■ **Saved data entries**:
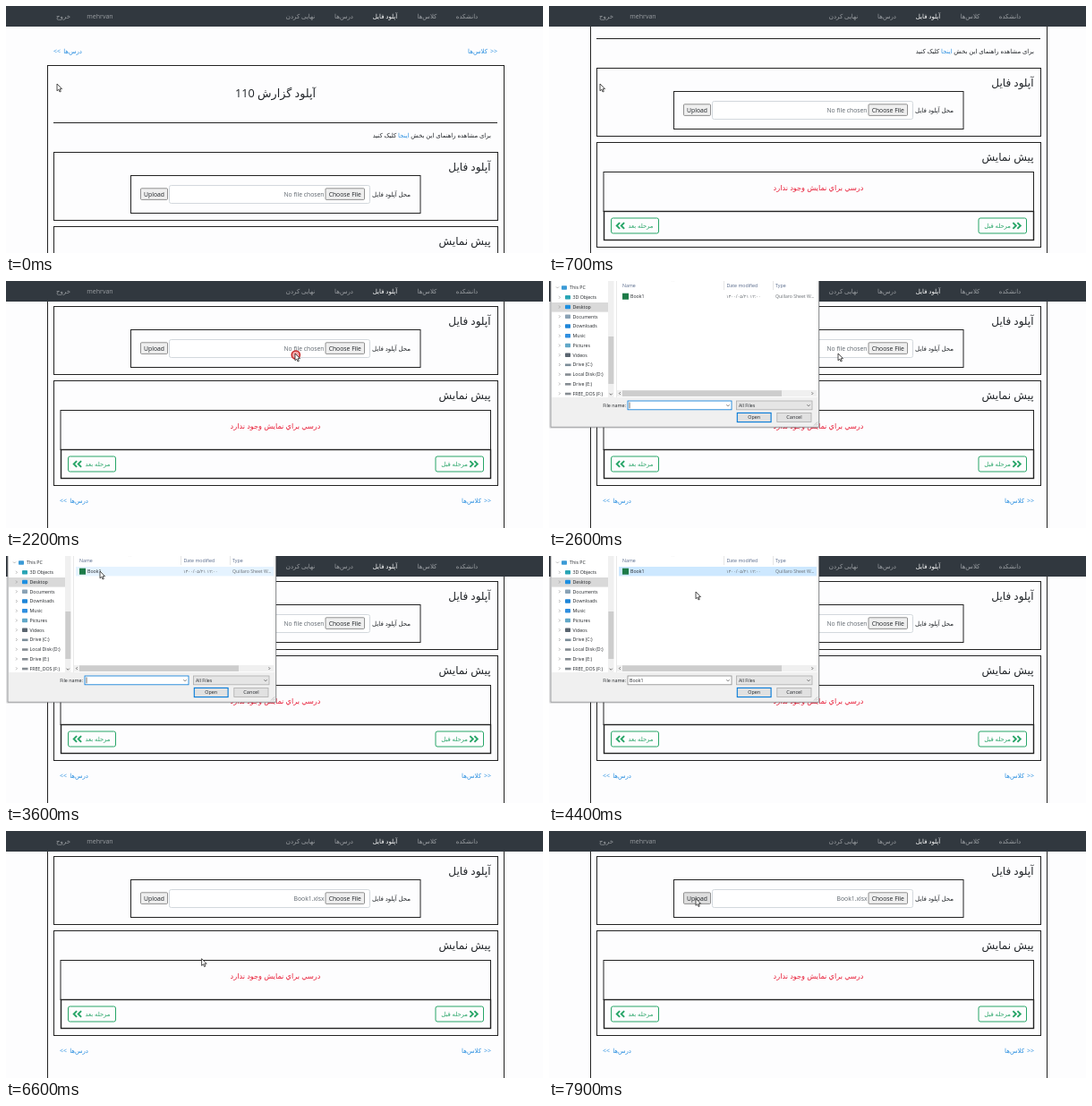
These frames come from a looping animation (600 px wide and 276 px high, 8000 ms). An HTML page:

```html
<!DOCTYPE html>
<html lang="fa">
<head>
<meta charset="utf-8">
<style>
html, body { margin: 0; width: 100%; height: 100%; overflow: hidden; background: #fdfdfe; }
svg { display: block; width: 100%; height: 100%; font-family: "Open Sans", "DejaVu Sans", sans-serif; }
</style>
</head>
<body>
<svg id="stage" viewBox="0 0 600 276"></svg>
<script>
const LOOP = 8000, INK = '#202428', LINK = '#2a8fe0', GREEN = '#27a567', BLUE = '#0078d7';
const CLASSES = 'کلاس&zwnj;ها', LESSONS = 'درس&zwnj;ها';

const text = (x, y, str, size, fill = INK, anchor = 'start', more = '') =>
  `<text x="${x}" y="${y}" font-size="${size}" fill="${fill}" text-anchor="${anchor}" ${more}>${str}</text>`;
const rect = (x, y, w, h, fill = 'none', stroke = 'none', more = '') =>
  `<rect x="${x}" y="${y}" width="${w}" height="${h}" fill="${fill}" stroke="${stroke}" ${more}/>`;
const line = (d, stroke, width = 1, more = '') =>
  `<path d="${d}" fill="none" stroke="${stroke}" stroke-width="${width}" ${more}/>`;
const frame = (x, y, w, h, more) => rect(x, y, w, h, 'none', '#222', more);
const chevrons = (x, y, dir) => [0, 5].map(dx =>
  line(`M${x + dx - dir * 1.6} ${y - 3.4}l${dir * 3.4} 3.4l${-dir * 3.4} 3.4`, GREEN, 1.9)).join('');

function navbar() {
  const items = [[515, 'دانشکده'], [470.5, CLASSES], [423.5, 'آپلود فایل', '#fff'], [377.5, LESSONS],
    [329, 'نهایی کردن'], [105, 'mehrvan'], [64, 'خروج']];
  return rect(0, 0, 600, 23, '#31383f') +
    items.map(([x, str, fill = '#9a9ea2']) => text(x, 13.5, str, 7, fill, 'middle')).join('');
}

function links(left, right, y) {
  return text(left, y, '&lt;&lt;', 7, LINK) + text(left + 32, y, LESSONS, 7, LINK, 'end') +
    text(right, y, '&gt;&gt;', 7, LINK, 'end') + text(right - 11, y, CLASSES, 7, LINK, 'end');
}

function page() {
  const button = 'rx="1" stroke-width=".8"';
  return links(53, 549, 53) + frame(46.5, 66.5, 510, 500) +
    text(301, 102, 'آپلود گزارش 110', 12.7, INK, 'middle') +
    line('M53 130.5H549', '#222') +
    text(542, 146.5, `برای مشاهده راهنمای این بخش <tspan fill="${LINK}">اینجا</tspan> کلیک کنید`, 6.9, INK, 'end') +
    // upload panel
    frame(53.5, 163.5, 496, 76) + text(541.5, 183.5, 'آپلود فایل', 12, INK, 'end') +
    frame(139.5, 189.5, 323.5, 42) +
    text(452, 213, 'محل آپلود فایل', 7, INK, 'end') +
    rect(182.5, 200.5, 224, 20, '#fff', '#d3d8dd', 'rx="2"') +
    rect(357, 203.8, 43.5, 12.6, '#efefef', '#767676', button) +
    text(378.8, 212.7, 'Choose File', 6.8, INK, 'middle') +
    text(355.5, 212.7, '', 6.8, '#5c646c', 'end', 'id="chosen"') +
    rect(150.5, 203.8, 30, 12.6, '#efefef', '#767676', button + ' id="upload"') +
    text(165.5, 212.7, 'Upload', 6.8, INK, 'middle') +
    // preview panel
    frame(53.5, 246.5, 496, 117) + text(541.5, 266.5, 'پیش نمایش', 12, INK, 'end') +
    frame(61, 279.5, 480.5, 44) + frame(61.5, 323.5, 480, 32, 'stroke-width="1.4"') +
    text(301, 299.5, 'درسي براي نمايش وجود ندارد', 8.2, '#e8203a', 'middle') +
    rect(69.5, 331, 53, 17, 'none', GREEN, 'rx="2"') + chevrons(77.5, 339.5, -1) +
    text(116.5, 342, 'مرحله بعد', 6.8, GREEN, 'end') +
    rect(480, 331, 53.5, 17, 'none', GREEN, 'rx="2"') + chevrons(520, 339.5, 1) +
    text(516, 342, 'مرحله قبل', 6.8, GREEN, 'end') +
    links(60, 542, 382.5);
}

function dialog() {
  const places = [['This PC', '#3b9ad6'], ['3D Objects', '#2aa5b5'], ['Desktop', '#1d8fe0'], ['Documents', '#8aa2b5'],
    ['Downloads', '#1f86d8'], ['Music', '#2f8fe0'], ['Pictures', '#62a8c8'], ['Videos', '#5a6570'],
    ['Drive (C:)', '#7b8c98'], ['Local Disk (D:)', '#858c92'], ['Drive (E:)', '#858c92'], ['FREE_DOS (F:)', '#858c92']];
  const small = 5.25, head = '#56688a';
  const tree = places.map(([name, color], i) => {
    const y = 7.5 + i * 10.75, x = i ? 18 : 14;
    const icon = i > 7 ? rect(x, y - 1, 6.5, 2.6, color) : rect(x, y - 2.3, 6, 4.6, color, 'none', 'rx=".7"');
    const arrow = line(i ? `M11 ${y - 1.5}l1.5 1.5l-1.5 1.5` : `M8 ${y - 1}l1.5 1.5l1.5 -1.5`, '#888', .6);
    return icon + arrow + text(i ? 26.5 : 23, y + 1.9, name, small);
  }).join('');
  const down = (x, y) => line(`M${x - 1.6} ${y - .8}l1.6 1.6l1.6 -1.6`, '#555', .8);

  return rect(0, -120, 303, 285, '#000', 'none', 'opacity=".1" rx="2"') +
    rect(2, -120, 299.5, 283.2, '#f0f0f0', '#8a8d90', 'stroke-width=".8"') +
    rect(3, -50, 296.5, 180, '#fff') +
    rect(3, 24, 63, 10.6, '#d9d9d9') + tree +
    rect(66, -50, 6.5, 180, '#f0f0f0') + rect(66.3, 62, 6, 53, '#cdcdcd') + down(69.2, 126.5) +
    line('M75.5 -50V130', '#e4e4e4', .8) +
    text(82, 6.5, 'Name', small, head) + text(198.5, 6.5, 'Date modified', small, head) + text(253, 6.5, 'Type', small, head) +
    line('M195.5 0V10M250.5 0V10', '#e0e0e0', .8) + line('M137 0l1.5 -1.2l1.5 1.2', '#777', .6) +
    rect(78, 12, 221, 10.4, '#fff', 'none', 'id="row"') +
    rect(82, 13.7, 7, 7, '#1d7b48') + text(91, 19, 'Book1', small) +
    text(198, 19, '۱۴۰۰/۰۵/۲۱ ۱۲:۰۰', 5, '#686d72') + text(253, 19, 'Quillaro Sheet W...', 5.1, '#686d72') +
    rect(76, 122, 223, 7.2, '#f0f0f0') + rect(82, 122.3, 178, 6.6, '#cdcdcd') +
    line('M79.8 124.2l-1.4 1.4l1.4 1.4M293.5 124.2l1.4 1.4l-1.4 1.4', '#555', .8) +
    text(86, 140.9, 'File name:', 5.4, INK, 'end') +
    rect(88, 134, 116, 9.8, '#fff', BLUE, 'stroke-width=".8" id="field"') +
    rect(89.5, 135.2, 15.5, 7.4, BLUE, 'none', 'id="mark"') +
    text(90, 140.9, '', small, INK, 'start', 'id="name"') +
    line('M90 135.5V142.3', '#111', .6, 'id="caret"') + down(200, 139) +
    rect(209.5, 134, 84.5, 9.8, '#e5e5e5', '#adadad', 'stroke-width=".8"') +
    text(212, 140.9, 'All Files', small) + down(290, 139) +
    rect(210.3, 147.4, 37.8, 10.2, '#e1e1e1', BLUE, 'stroke-width="1.1"') + text(229.2, 154.4, 'Open', 5.4, INK, 'middle') +
    rect(254.8, 147.4, 38.2, 10.2, '#e1e1e1', '#adadad', 'stroke-width=".8"') + text(274, 154.4, 'Cancel', 5.6, INK, 'middle') +
    line('M296 161.5l4 -4M298.3 161.5l1.7 -1.7', '#aaa', .7);
}

const stage = document.getElementById('stage');
stage.innerHTML = `<rect width="600" height="276" fill="#fdfdfe"/><g id="page">${page()}</g>${navbar()}
  <g id="dialog">${dialog()}</g>
  <circle id="click" r="4.6" fill="#e23b3b" fill-opacity=".45" stroke="#c62828" stroke-width="1.5"/>
  <path id="cursor" d="M0 0V7.8L1.8 6.2L3 9L4.3 8.4L3.1 5.7H5.5Z" fill="#fff" stroke="#222" stroke-width=".8"/>`;
const el = Object.fromEntries([...stage.querySelectorAll('[id]')].map(e => [e.id, e]));
const set = (id, name, value) => el[id].setAttribute(name, value);
const show = (id, on) => set(id, 'visibility', on ? 'inherit' : 'hidden');

const clamp = p => Math.max(0, Math.min(1, p));
const smooth = p => p * p * (3 - 2 * p);

// keys: [time, ...values]
function track(keys, t, ease = p => p) {
  let i = 0;
  while (i < keys.length - 2 && t >= keys[i + 1][0]) i++;
  const [a, b] = [keys[i], keys[i + 1]];
  const p = ease(clamp((t - a[0]) / (b[0] - a[0])));
  return a.slice(1).map((v, k) => v + (b[k + 1] - v) * p);
}

const scrollKeys = [[200, 0], [700, 94], [1050, 135]];
const cursorKeys = [[950, 57, 87], [1400, 321, 82], [1900, 323, 81], [2900, 323, 81], [3600, 105, 17],
  [3980, 105, 17], [4400, 164, 40], [4750, 164, 40], [5300, 225, 150.5], [6400, 225, 150.5], [7400, 164, 75.5], [8000, 164, 75.5]];
const clicks = [2050, 3820, 5420];

function draw(t) {
  const [scroll] = track(scrollKeys, t);
  set('page', 'transform', `translate(0 ${-Math.round(scroll)})`);

  const [x, y] = track(cursorKeys, t, smooth);
  set('cursor', 'transform', `translate(${x} ${y})`);
  set('click', 'transform', `translate(${x + .8} ${y + 1.5})`);
  show('click', clicks.some(c => t >= c && t < c + 220));

  const open = clamp((t - 2250) / 200), close = clamp((t - 5540) / 200);
  const shown = open * (1 - close), zoom = .93 + .07 * shown;
  show('dialog', shown > 0);
  set('dialog', 'opacity', shown);
  set('dialog', 'transform', `translate(151.5 90) scale(${zoom}) translate(-151.5 -90)`);

  const picked = t >= 3850, confirmed = t >= 5450;
  const hover = x < 299 && y > 12 && y < 22.4;
  set('row', 'fill', confirmed ? '#d9d9d9' : picked ? '#cde8ff' : hover ? '#e5f3ff' : '#fff');
  set('field', 'stroke', picked && !confirmed ? '#8a8a8a' : BLUE);
  set('name', 'fill', confirmed ? '#fff' : INK);
  el.name.textContent = picked ? 'Book1' : '';
  show('mark', confirmed);
  show('caret', !picked && (t - 2450) % 1060 < 530);
  el.chosen.textContent = t < 5750 ? 'No file chosen' : 'Book1.xlsx';
  set('upload', 'fill', t > 6400 && x < 180 && y < 82 ? '#dedede' : '#efefef');
}

function tick(now) {
  draw(now % LOOP);
  requestAnimationFrame(tick);
}
draw(0);
requestAnimationFrame(tick);
</script>
</body>
</html>
```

■ **WORK INSTRUCTION**:
Lines that contain "آپلود" are to be copied from the records above.

■ **OUTPUT FOR THIS EXERCISE**:
  const items = [[515, 'دانشکده'], [470.5, CLASSES], [423.5, 'آپلود فایل', '#fff'], [377.5, LESSONS],
    text(301, 102, 'آپلود گزارش 110', 12.7, INK, 'middle') +
    frame(53.5, 163.5, 496, 76) + text(541.5, 183.5, 'آپلود فایل', 12, INK, 'end') +
    text(452, 213, 'محل آپلود فایل', 7, INK, 'end') +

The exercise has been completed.